Records supplied Start Marker

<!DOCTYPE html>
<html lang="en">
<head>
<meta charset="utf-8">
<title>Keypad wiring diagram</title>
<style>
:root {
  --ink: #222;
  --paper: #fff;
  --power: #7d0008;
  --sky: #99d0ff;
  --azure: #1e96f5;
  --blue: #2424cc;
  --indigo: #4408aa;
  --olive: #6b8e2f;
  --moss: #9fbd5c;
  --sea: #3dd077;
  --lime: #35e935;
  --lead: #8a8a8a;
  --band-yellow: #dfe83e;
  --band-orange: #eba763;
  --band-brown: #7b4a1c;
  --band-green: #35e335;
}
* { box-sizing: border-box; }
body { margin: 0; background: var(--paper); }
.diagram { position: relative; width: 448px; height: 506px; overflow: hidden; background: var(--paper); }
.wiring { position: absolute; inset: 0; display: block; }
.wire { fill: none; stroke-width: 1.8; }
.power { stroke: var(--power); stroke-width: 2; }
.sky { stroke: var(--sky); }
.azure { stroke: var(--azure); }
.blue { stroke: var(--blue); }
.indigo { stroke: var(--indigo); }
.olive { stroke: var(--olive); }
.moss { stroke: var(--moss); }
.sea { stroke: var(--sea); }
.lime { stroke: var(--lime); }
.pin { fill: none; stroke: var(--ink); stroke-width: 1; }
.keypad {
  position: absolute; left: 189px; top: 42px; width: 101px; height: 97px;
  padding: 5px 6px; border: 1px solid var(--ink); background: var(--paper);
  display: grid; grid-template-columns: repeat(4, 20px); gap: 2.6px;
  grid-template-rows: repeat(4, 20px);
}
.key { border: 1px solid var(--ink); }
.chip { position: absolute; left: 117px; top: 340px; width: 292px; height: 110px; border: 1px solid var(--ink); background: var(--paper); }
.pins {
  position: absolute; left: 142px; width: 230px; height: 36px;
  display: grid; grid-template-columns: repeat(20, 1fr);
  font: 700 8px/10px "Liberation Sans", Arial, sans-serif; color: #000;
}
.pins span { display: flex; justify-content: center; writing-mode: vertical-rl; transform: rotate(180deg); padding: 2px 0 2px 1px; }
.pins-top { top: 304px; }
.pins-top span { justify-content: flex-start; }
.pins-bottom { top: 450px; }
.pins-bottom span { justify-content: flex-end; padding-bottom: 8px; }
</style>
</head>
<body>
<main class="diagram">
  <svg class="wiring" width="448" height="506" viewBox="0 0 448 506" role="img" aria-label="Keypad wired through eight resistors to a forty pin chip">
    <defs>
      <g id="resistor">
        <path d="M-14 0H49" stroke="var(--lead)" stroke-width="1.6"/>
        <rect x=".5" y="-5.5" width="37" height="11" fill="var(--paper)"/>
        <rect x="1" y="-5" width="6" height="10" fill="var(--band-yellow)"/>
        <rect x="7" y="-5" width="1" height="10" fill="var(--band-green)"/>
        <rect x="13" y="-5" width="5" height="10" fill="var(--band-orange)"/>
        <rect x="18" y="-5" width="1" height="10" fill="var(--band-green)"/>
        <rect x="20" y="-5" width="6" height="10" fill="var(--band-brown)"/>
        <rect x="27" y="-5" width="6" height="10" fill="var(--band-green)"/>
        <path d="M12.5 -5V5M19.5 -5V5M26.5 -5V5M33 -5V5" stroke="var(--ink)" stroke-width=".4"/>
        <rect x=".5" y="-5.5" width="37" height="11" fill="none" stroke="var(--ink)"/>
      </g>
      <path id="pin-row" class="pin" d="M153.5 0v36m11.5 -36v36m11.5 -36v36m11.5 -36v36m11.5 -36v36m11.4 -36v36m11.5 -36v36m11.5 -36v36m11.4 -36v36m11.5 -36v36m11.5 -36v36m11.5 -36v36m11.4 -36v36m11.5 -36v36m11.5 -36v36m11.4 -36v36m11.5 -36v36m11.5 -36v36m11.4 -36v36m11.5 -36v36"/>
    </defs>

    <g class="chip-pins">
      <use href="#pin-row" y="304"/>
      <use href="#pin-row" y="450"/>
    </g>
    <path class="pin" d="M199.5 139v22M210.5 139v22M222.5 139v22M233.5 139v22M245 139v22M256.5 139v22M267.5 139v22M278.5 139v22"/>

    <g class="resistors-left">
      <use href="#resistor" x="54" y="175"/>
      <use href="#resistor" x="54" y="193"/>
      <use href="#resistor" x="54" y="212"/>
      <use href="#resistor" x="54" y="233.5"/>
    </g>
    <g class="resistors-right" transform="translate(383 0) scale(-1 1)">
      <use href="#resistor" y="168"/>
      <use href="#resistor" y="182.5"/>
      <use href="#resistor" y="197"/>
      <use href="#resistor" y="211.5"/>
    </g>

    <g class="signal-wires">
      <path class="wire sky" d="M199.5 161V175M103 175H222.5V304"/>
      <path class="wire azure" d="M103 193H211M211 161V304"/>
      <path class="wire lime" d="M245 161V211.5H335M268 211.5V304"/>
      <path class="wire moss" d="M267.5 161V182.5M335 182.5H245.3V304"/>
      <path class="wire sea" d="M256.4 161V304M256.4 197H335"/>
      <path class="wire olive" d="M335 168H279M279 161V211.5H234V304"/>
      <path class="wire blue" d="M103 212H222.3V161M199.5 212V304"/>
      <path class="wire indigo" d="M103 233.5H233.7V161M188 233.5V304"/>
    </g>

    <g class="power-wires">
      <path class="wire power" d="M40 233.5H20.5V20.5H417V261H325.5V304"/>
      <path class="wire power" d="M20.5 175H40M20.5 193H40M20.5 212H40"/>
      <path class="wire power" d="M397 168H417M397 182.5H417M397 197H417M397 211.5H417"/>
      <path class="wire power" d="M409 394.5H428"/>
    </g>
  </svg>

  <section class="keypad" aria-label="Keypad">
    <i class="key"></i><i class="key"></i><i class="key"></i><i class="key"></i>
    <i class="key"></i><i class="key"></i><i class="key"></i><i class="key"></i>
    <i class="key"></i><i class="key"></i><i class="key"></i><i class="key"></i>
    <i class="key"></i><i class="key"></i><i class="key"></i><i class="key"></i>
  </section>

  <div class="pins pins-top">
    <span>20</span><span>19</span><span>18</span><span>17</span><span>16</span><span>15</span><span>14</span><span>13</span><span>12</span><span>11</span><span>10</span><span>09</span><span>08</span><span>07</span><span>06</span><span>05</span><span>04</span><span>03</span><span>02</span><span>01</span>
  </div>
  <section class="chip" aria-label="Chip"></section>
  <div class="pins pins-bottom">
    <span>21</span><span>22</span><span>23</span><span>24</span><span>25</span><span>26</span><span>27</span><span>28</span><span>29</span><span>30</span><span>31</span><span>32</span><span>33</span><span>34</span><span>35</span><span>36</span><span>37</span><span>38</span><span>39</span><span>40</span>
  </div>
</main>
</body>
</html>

Records supplied End Marker

**Task to carry out**: Repeat every line of the records above exactly.

**Result**:
<!DOCTYPE html>
<html lang="en">
<head>
<meta charset="utf-8">
<title>Keypad wiring diagram</title>
<style>
:root {
  --ink: #222;
  --paper: #fff;
  --power: #7d0008;
  --sky: #99d0ff;
  --azure: #1e96f5;
  --blue: #2424cc;
  --indigo: #4408aa;
  --olive: #6b8e2f;
  --moss: #9fbd5c;
  --sea: #3dd077;
  --lime: #35e935;
  --lead: #8a8a8a;
  --band-yellow: #dfe83e;
  --band-orange: #eba763;
  --band-brown: #7b4a1c;
  --band-green: #35e335;
}
* { box-sizing: border-box; }
body { margin: 0; background: var(--paper); }
.diagram { position: relative; width: 448px; height: 506px; overflow: hidden; background: var(--paper); }
.wiring { position: absolute; inset: 0; display: block; }
.wire { fill: none; stroke-width: 1.8; }
.power { stroke: var(--power); stroke-width: 2; }
.sky { stroke: var(--sky); }
.azure { stroke: var(--azure); }
.blue { stroke: var(--blue); }
.indigo { stroke: var(--indigo); }
.olive { stroke: var(--olive); }
.moss { stroke: var(--moss); }
.sea { stroke: var(--sea); }
.lime { stroke: var(--lime); }
.pin { fill: none; stroke: var(--ink); stroke-width: 1; }
.keypad {
  position: absolute; left: 189px; top: 42px; width: 101px; height: 97px;
  padding: 5px 6px; border: 1px solid var(--ink); background: var(--paper);
  display: grid; grid-template-columns: repeat(4, 20px); gap: 2.6px;
  grid-template-rows: repeat(4, 20px);
}
.key { border: 1px solid var(--ink); }
.chip { position: absolute; left: 117px; top: 340px; width: 292px; height: 110px; border: 1px solid var(--ink); background: var(--paper); }
.pins {
  position: absolute; left: 142px; width: 230px; height: 36px;
  display: grid; grid-template-columns: repeat(20, 1fr);
  font: 700 8px/10px "Liberation Sans", Arial, sans-serif; color: #000;
}
.pins span { display: flex; justify-content: center; writing-mode: vertical-rl; transform: rotate(180deg); padding: 2px 0 2px 1px; }
.pins-top { top: 304px; }
.pins-top span { justify-content: flex-start; }
.pins-bottom { top: 450px; }
.pins-bottom span { justify-content: flex-end; padding-bottom: 8px; }
</style>
</head>
<body>
<main class="diagram">
  <svg class="wiring" width="448" height="506" viewBox="0 0 448 506" role="img" aria-label="Keypad wired through eight resistors to a forty pin chip">
    <defs>
      <g id="resistor">
        <path d="M-14 0H49" stroke="var(--lead)" stroke-width="1.6"/>
        <rect x=".5" y="-5.5" width="37" height="11" fill="var(--paper)"/>
        <rect x="1" y="-5" width="6" height="10" fill="var(--band-yellow)"/>
        <rect x="7" y="-5" width="1" height="10" fill="var(--band-green)"/>
        <rect x="13" y="-5" width="5" height="10" fill="var(--band-orange)"/>
        <rect x="18" y="-5" width="1" height="10" fill="var(--band-green)"/>
        <rect x="20" y="-5" width="6" height="10" fill="var(--band-brown)"/>
        <rect x="27" y="-5" width="6" height="10" fill="var(--band-green)"/>
        <path d="M12.5 -5V5M19.5 -5V5M26.5 -5V5M33 -5V5" stroke="var(--ink)" stroke-width=".4"/>
        <rect x=".5" y="-5.5" width="37" height="11" fill="none" stroke="var(--ink)"/>
      </g>
      <path id="pin-row" class="pin" d="M153.5 0v36m11.5 -36v36m11.5 -36v36m11.5 -36v36m11.5 -36v36m11.4 -36v36m11.5 -36v36m11.5 -36v36m11.4 -36v36m11.5 -36v36m11.5 -36v36m11.5 -36v36m11.4 -36v36m11.5 -36v36m11.5 -36v36m11.4 -36v36m11.5 -36v36m11.5 -36v36m11.4 -36v36m11.5 -36v36"/>
    </defs>

    <g class="chip-pins">
      <use href="#pin-row" y="304"/>
      <use href="#pin-row" y="450"/>
    </g>
    <path class="pin" d="M199.5 139v22M210.5 139v22M222.5 139v22M233.5 139v22M245 139v22M256.5 139v22M267.5 139v22M278.5 139v22"/>

    <g class="resistors-left">
      <use href="#resistor" x="54" y="175"/>
      <use href="#resistor" x="54" y="193"/>
      <use href="#resistor" x="54" y="212"/>
      <use href="#resistor" x="54" y="233.5"/>
    </g>
    <g class="resistors-right" transform="translate(383 0) scale(-1 1)">
      <use href="#resistor" y="168"/>
      <use href="#resistor" y="182.5"/>
      <use href="#resistor" y="197"/>
      <use href="#resistor" y="211.5"/>
    </g>

    <g class="signal-wires">
      <path class="wire sky" d="M199.5 161V175M103 175H222.5V304"/>
      <path class="wire azure" d="M103 193H211M211 161V304"/>
      <path class="wire lime" d="M245 161V211.5H335M268 211.5V304"/>
      <path class="wire moss" d="M267.5 161V182.5M335 182.5H245.3V304"/>
      <path class="wire sea" d="M256.4 161V304M256.4 197H335"/>
      <path class="wire olive" d="M335 168H279M279 161V211.5H234V304"/>
      <path class="wire blue" d="M103 212H222.3V161M199.5 212V304"/>
      <path class="wire indigo" d="M103 233.5H233.7V161M188 233.5V304"/>
    </g>

    <g class="power-wires">
      <path class="wire power" d="M40 233.5H20.5V20.5H417V261H325.5V304"/>
      <path class="wire power" d="M20.5 175H40M20.5 193H40M20.5 212H40"/>
      <path class="wire power" d="M397 168H417M397 182.5H417M397 197H417M397 211.5H417"/>
      <path class="wire power" d="M409 394.5H428"/>
    </g>
  </svg>

  <section class="keypad" aria-label="Keypad">
    <i class="key"></i><i class="key"></i><i class="key"></i><i class="key"></i>
    <i class="key"></i><i class="key"></i><i class="key"></i><i class="key"></i>
    <i class="key"></i><i class="key"></i><i class="key"></i><i class="key"></i>
    <i class="key"></i><i class="key"></i><i class="key"></i><i class="key"></i>
  </section>

  <div class="pins pins-top">
    <span>20</span><span>19</span><span>18</span><span>17</span><span>16</span><span>15</span><span>14</span><span>13</span><span>12</span><span>11</span><span>10</span><span>09</span><span>08</span><span>07</span><span>06</span><span>05</span><span>04</span><span>03</span><span>02</span><span>01</span>
  </div>
  <section class="chip" aria-label="Chip"></section>
  <div class="pins pins-bottom">
    <span>21</span><span>22</span><span>23</span><span>24</span><span>25</span><span>26</span><span>27</span><span>28</span><span>29</span><span>30</span><span>31</span><span>32</span><span>33</span><span>34</span><span>35</span><span>36</span><span>37</span><span>38</span><span>39</span><span>40</span>
  </div>
</main>
</body>
</html>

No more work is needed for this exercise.